Of course there are compensations, like clambering up on deck in the morning and finding yourself in Europe, Africa, or the Caribbean. Or watching dolphins trace phosphorescent trails through bioluminescent algae in the midnight darkness of a moonless night watch at sea. And, for every quarrel you have, there are surely two or three moments of deep bonding through adversity and exotic experience—like that time you survived a raging gale in the North Atlantic together.
This was my family’s life for twelve months.
In late June of 2006 we set out aboard Medley, a 50-foot cutter-rigged ketch, from Halifax, Nova Scotia, accompanied by the piped strains of “Farewell to Nova Scotia” and the bittersweet hurrahs of the friends who had gathered to see us off.
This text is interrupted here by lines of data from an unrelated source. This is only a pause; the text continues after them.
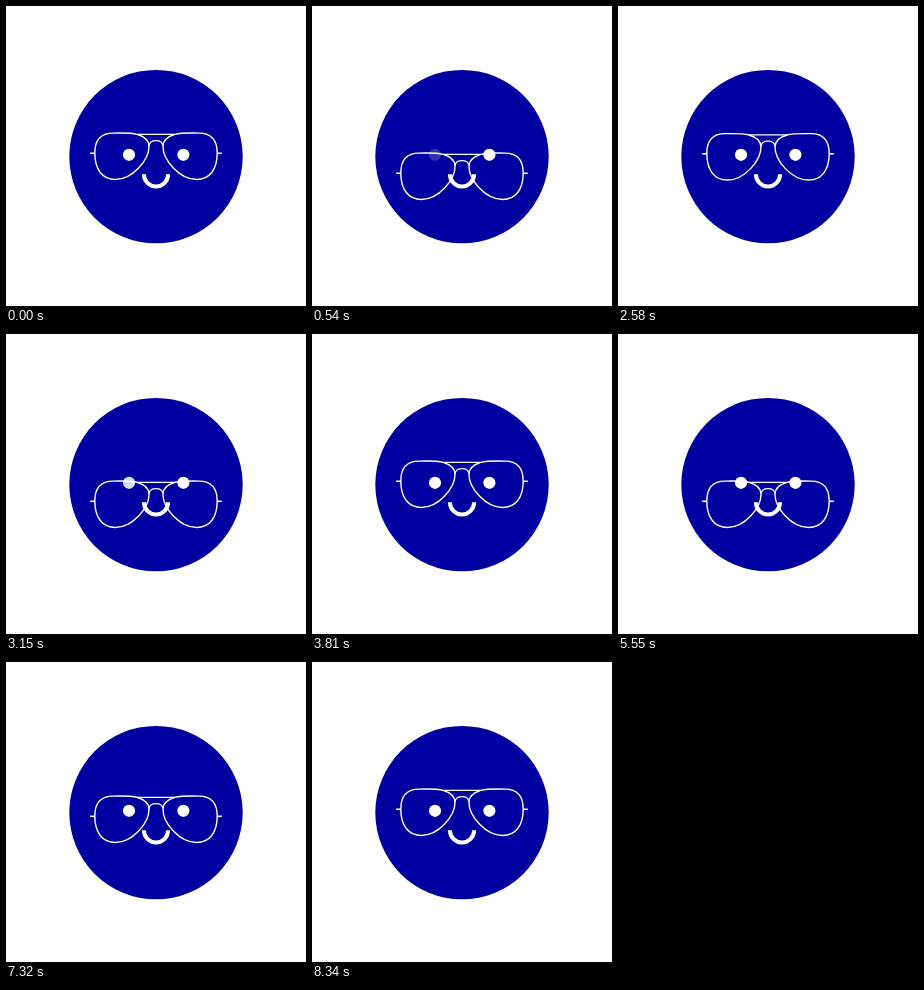
These frames come from a looping animation (300 px wide and 300 px high, 9300 ms). An HTML page:

```html
<!DOCTYPE html>
<html lang="en">
<head>
<meta charset="utf-8">
<title>Winking face</title>
<style>
  html, body { margin: 0; width: 100%; height: 100%; overflow: hidden; background: #fff; }
  svg { display: block; width: 100vw; height: 100vh; }
</style>
</head>
<body>
<svg viewBox="0 0 300 300">
  <defs>
    <g id="half">
      <path d="M88.8 147C88.8 134 95 127.2 107 127.1C116 126.9 126 127 131 128.4C139 130.6 143 134.6 143 140.5C143 154 126.5 173.5 109.5 173.5C96 173.5 88.8 163 88.8 147Z"/>
      <path d="M84.2 147.3H88.8" stroke-width="1.6"/>
    </g>
  </defs>
  <circle cx="150" cy="150.6" r="86.7" fill="#0000a0"/>
  <circle id="eye" cx="123" cy="148.8" r="6.1" fill="#fff"/>
  <circle cx="177.4" cy="148.8" r="6.1" fill="#fff"/>
  <path d="M137.9 168.2A12.1 12.4 0 0 0 162.1 168.2" fill="none" stroke="#fff" stroke-width="4"/>
  <g id="glasses" fill="none" stroke="#fff" stroke-width="1.4">
    <use href="#half"/>
    <use href="#half" transform="translate(300) scale(-1 1)"/>
    <path d="M143 139.6C143.5 135.6 146 134.6 150 134.6S156.5 135.6 157 139.6"/>
    <path d="M131 128.4H169" stroke-width="1.3"/>
  </g>
</svg>
<script>
  const LOOP = 9300, TICK = 30, DROP = 20;

  // Start times and duration of each move, in ms
  const LOWER = { at: [0, 2550, 5235, 7200], ms: 300 };
  const WINK = { at: [450, 3120, 5850, 7650], ms: 250 };
  const RAISE = { at: [870, 3540, 6090, 8070], ms: 270 };

  const glasses = document.getElementById('glasses');
  const eye = document.getElementById('eye');

  const smooth = p => p * p * (3 - 2 * p);
  const hill = p => smooth(1 - Math.abs(2 * p - 1));

  // Sum of one eased curve over all starts of a move
  const sum = ({ at, ms }, curve, t) =>
    at.reduce((s, from) => s + curve(Math.min(1, Math.max(0, (t - from) / ms))), 0);

  function draw(t) {
    const low = sum(LOWER, smooth, t) - sum(RAISE, smooth, t);
    glasses.setAttribute('transform', `translate(0 ${(low * DROP).toFixed(3)})`);
    eye.setAttribute('opacity', (1 - sum(WINK, hill, t)).toFixed(3));
  }

  const start = performance.now();
  function loop() {
    const t = (performance.now() - start) % LOOP;
    draw(Math.floor(t / TICK) * TICK);
    requestAnimationFrame(loop);
  }
  loop();
</script>
</body>
</html>
```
There were seven of us: my aunt Suezan Aikins, my uncle Sam Rogers, my father, Greg Aikins, my two younger brothers, Michael and Taylor, and my sister, Christianne, the youngest, whom we would home-school throughout the trip.
We were all sailors, of various stripes, but this would be the first time any of us had embarked on a journey of this magnitude: a yearlong, 11,000-mile loop clockwise around the North Atlantic, during which we’d visit the coast of Europe and the islands of West Africa and the Caribbean. It was my father’s dream, incubated during his days as a naval officer, to steal the family away to sea and escape the quotidian hustle-bustle, if just for a year. Of course, dreams have a way of being deferred by the tangles of mortgages, careers, and the educations of four children. But when I, the eldest, approached my final year in university, my father realized that his last chance to actually do it would soon be at hand.
At the same time, my aunt Suezan and my uncle Sam, artists and longtime residents of Prospect, Nova Scotia, were hoping to do something similar. Together they and my father searched out and purchased a boat—and the fellowship of seven was formed.